This summer we had numerous smaller, but high intensity storms blow through the Milwaukee area, leaving widespread tree damage in their wake. Tree damage can occur in a variety of ways, such as by weakly rooted trees tipping over, trees splitting at weak stem unions, or limb breakage at areas where long limbs have excessive weight.
When pruning trees to reduce likelihood of storm damage, one of the most effective methods is to shorten the length of longer horizontally growing limbs. In our urban landscape trees tend to grow where there is less competition for light and they often spread out with longer horizontal limbs that may ultimately prove to become problematic and weak over time. The biggest long extended limb issues tend to occur with trees such as willows, silver maples, box elders and honey locust trees. The problems with heavily weighted limbs are certainly not exclusive to these selected species, and can develop on other trees as well.
By cutting weight off heavy limbs the stouter remaining portions of the limb and overall more uprightly growing tree is able to cope with punishing winds, snow and ice buildup. Our arborists look for proper places to cut the limbs back. Since every tree is different in size, structure, and biology, there is no right answer. But a good rule of thumb might be to reduce the length of the problematic branch by 25%, cutting back to a strong upright growing lateral branch. This will make the tree sound, give it a proper pruning cut and ensures the tree remains natural looking aesthetically.
Weight reduction is also a tool we use on older trees with structural issues that are showing concern such as decay or cavities. Removing significant weight from outer limbs can help prolong the life of a larger tree and can be a good alternative to outright removal.
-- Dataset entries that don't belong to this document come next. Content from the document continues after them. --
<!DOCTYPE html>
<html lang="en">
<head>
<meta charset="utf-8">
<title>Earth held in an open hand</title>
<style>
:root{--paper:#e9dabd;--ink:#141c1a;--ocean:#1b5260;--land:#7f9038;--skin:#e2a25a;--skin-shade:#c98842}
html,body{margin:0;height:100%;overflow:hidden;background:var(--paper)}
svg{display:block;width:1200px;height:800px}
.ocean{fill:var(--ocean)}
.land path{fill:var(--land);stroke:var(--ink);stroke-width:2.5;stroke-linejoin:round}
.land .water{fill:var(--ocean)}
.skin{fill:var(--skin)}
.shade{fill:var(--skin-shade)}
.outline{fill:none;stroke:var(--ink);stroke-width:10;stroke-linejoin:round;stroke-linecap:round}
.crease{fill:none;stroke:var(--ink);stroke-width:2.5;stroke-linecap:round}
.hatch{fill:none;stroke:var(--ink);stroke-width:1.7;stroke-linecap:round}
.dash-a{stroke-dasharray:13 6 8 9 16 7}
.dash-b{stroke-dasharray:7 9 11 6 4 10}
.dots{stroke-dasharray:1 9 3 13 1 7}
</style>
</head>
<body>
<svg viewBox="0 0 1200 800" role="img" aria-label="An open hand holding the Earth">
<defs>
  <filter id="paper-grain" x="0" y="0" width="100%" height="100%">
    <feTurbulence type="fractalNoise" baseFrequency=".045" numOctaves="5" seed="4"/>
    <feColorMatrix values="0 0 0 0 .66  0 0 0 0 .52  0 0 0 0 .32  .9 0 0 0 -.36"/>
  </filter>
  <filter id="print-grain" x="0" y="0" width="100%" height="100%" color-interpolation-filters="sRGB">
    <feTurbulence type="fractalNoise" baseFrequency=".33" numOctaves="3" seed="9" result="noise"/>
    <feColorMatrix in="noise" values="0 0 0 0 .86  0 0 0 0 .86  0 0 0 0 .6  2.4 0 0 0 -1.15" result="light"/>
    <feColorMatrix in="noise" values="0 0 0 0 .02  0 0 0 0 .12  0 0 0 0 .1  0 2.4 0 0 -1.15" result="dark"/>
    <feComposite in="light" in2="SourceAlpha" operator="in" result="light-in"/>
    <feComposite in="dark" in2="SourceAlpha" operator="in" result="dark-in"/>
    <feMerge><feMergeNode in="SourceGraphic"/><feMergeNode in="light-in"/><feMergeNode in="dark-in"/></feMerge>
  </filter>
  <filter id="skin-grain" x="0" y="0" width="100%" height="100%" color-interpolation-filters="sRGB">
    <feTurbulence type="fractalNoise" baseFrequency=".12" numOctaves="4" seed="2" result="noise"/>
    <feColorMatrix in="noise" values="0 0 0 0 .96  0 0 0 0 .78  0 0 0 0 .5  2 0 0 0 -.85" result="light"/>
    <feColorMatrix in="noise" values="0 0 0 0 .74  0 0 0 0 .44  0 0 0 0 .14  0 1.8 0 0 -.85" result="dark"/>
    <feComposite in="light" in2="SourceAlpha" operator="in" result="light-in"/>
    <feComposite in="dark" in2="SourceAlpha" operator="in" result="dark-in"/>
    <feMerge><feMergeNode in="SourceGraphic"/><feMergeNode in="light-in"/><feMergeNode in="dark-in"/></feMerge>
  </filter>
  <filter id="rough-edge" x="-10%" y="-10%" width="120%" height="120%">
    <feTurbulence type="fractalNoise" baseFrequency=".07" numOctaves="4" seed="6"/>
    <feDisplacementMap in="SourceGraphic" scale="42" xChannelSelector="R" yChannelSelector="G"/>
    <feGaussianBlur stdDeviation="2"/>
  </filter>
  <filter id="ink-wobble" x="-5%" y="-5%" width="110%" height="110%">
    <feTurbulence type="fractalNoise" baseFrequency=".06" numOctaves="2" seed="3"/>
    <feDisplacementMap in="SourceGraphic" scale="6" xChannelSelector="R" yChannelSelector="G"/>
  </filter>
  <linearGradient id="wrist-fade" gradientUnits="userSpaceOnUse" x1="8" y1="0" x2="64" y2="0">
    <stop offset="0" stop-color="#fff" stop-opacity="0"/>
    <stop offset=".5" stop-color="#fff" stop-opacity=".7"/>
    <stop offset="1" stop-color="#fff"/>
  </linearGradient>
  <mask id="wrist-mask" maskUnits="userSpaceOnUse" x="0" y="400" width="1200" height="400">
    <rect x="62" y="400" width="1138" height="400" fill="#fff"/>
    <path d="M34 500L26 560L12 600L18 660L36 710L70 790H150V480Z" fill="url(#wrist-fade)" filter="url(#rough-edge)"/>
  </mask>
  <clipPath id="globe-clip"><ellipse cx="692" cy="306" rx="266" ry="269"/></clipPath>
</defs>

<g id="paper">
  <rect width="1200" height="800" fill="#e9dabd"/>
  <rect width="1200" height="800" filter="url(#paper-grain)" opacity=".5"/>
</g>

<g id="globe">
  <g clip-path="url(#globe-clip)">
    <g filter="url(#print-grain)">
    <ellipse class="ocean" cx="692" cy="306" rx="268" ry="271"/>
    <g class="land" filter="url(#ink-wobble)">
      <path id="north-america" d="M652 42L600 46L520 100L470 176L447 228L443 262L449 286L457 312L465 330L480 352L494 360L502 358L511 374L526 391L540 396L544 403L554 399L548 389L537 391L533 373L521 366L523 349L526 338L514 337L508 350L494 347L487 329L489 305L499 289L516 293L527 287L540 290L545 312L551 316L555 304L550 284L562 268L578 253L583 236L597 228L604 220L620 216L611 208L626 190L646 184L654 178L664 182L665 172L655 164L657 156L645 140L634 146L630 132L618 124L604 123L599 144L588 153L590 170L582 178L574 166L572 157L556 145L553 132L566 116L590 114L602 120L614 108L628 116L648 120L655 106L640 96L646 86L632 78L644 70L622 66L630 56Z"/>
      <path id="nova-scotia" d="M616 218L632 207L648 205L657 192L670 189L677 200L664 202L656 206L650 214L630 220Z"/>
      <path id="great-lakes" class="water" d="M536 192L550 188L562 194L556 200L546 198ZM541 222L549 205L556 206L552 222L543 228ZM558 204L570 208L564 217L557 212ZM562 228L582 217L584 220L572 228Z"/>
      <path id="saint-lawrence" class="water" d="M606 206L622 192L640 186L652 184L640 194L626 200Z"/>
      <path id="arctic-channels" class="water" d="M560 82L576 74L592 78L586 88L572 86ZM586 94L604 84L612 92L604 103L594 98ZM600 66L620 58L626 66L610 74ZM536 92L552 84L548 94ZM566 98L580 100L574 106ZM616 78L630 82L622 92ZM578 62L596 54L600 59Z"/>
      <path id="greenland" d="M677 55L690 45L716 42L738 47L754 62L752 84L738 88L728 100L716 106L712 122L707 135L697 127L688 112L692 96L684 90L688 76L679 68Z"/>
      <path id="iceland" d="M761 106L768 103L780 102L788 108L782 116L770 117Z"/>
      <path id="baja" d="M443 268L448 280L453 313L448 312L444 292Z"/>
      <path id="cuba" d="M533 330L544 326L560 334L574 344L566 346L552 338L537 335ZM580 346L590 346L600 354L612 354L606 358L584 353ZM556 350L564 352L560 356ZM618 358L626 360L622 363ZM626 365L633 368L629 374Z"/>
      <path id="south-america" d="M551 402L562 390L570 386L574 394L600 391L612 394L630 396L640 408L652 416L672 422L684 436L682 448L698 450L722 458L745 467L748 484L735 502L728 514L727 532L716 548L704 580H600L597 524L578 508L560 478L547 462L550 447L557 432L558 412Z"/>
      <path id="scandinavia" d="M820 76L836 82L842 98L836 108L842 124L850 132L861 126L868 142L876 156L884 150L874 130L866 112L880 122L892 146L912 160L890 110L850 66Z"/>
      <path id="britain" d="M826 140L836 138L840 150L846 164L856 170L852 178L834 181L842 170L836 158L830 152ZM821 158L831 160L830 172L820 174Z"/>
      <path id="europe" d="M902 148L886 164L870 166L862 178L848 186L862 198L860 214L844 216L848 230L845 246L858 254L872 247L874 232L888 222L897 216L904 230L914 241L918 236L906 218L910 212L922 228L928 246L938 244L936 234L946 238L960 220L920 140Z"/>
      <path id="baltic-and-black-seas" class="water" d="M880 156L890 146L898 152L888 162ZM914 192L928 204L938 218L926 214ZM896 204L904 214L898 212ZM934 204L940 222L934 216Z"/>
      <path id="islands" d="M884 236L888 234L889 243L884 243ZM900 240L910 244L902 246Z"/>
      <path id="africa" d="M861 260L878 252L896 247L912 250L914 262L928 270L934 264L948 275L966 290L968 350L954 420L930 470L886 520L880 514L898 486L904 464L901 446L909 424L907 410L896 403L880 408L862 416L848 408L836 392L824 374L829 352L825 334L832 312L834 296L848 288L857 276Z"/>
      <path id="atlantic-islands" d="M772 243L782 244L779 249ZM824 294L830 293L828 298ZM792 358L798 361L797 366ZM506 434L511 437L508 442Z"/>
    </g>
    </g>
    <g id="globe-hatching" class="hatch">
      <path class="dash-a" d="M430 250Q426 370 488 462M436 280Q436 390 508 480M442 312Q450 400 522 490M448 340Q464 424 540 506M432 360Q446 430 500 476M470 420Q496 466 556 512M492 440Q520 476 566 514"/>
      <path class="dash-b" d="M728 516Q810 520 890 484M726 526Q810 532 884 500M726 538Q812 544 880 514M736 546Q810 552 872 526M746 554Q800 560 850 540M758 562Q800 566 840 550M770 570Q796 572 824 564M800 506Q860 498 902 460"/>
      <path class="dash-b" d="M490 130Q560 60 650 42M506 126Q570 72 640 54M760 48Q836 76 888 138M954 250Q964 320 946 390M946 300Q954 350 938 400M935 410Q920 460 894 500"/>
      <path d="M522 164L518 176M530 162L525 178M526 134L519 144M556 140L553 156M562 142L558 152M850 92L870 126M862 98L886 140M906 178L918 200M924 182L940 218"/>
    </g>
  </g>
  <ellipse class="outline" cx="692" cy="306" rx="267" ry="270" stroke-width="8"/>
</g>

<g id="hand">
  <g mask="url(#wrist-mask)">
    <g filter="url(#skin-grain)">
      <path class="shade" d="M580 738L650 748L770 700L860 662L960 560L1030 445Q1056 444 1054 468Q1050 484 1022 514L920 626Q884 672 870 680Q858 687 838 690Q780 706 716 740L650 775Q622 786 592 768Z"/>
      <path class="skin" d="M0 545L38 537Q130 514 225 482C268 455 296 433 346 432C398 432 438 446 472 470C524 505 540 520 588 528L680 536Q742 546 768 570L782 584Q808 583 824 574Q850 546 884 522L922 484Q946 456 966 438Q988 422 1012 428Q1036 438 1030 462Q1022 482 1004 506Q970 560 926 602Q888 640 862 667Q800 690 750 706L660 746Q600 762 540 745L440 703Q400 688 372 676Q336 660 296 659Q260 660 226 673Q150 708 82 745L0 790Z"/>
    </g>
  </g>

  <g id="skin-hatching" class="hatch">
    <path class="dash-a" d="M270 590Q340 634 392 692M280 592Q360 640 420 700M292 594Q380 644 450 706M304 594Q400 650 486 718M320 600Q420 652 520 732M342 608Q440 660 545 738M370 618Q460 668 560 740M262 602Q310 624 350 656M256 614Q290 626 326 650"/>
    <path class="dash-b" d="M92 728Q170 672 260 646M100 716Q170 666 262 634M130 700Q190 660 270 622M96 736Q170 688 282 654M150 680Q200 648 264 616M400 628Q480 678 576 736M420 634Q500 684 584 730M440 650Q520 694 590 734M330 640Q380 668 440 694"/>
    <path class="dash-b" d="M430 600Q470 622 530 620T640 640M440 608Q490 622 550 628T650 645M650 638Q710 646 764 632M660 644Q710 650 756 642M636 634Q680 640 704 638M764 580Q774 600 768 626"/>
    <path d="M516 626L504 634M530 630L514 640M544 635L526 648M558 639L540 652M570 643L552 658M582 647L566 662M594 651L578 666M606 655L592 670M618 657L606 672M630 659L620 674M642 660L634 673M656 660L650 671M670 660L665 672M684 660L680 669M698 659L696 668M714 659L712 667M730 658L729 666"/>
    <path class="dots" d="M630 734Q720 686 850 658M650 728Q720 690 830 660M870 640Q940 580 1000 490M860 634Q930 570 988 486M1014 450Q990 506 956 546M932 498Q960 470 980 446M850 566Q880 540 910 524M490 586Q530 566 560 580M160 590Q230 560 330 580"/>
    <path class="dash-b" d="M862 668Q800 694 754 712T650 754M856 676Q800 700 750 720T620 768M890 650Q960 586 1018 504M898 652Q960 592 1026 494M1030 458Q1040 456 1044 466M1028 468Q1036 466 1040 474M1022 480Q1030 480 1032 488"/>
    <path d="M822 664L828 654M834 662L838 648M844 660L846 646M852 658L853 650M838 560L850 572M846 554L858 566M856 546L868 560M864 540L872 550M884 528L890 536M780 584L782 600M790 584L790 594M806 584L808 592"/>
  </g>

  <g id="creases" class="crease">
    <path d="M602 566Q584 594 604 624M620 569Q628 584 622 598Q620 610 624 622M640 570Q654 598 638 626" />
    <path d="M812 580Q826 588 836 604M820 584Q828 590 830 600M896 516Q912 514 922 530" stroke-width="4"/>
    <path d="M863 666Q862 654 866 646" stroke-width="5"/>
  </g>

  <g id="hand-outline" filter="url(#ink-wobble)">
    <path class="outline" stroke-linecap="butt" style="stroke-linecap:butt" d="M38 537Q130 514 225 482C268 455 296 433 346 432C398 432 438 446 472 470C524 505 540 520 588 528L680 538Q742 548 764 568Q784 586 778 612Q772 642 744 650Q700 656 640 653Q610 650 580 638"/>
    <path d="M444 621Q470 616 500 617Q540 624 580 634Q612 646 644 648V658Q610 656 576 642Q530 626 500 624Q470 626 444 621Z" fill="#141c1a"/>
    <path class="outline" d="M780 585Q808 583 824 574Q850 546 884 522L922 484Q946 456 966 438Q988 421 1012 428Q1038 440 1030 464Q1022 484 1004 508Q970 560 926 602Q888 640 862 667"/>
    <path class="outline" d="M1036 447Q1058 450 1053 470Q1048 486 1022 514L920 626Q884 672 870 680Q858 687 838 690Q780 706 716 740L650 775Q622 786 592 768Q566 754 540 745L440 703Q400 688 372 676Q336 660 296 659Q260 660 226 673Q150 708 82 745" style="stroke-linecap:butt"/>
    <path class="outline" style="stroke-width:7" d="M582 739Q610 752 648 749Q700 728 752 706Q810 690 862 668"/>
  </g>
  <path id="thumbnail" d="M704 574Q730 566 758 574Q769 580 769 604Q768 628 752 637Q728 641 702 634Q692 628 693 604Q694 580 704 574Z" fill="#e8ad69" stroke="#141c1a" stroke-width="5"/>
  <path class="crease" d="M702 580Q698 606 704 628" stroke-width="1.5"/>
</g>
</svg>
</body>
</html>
When our arborists are reviewing trees for pruning, weight reduction pruning is one of the many considerations that we look at when evaluating whether or not a tree is structurally sound. Our team of certified arborists can provide evaluations on mature trees to help make decisions. If you are interested in a tree risk assessment for your tree, contact us. We will be happy to help.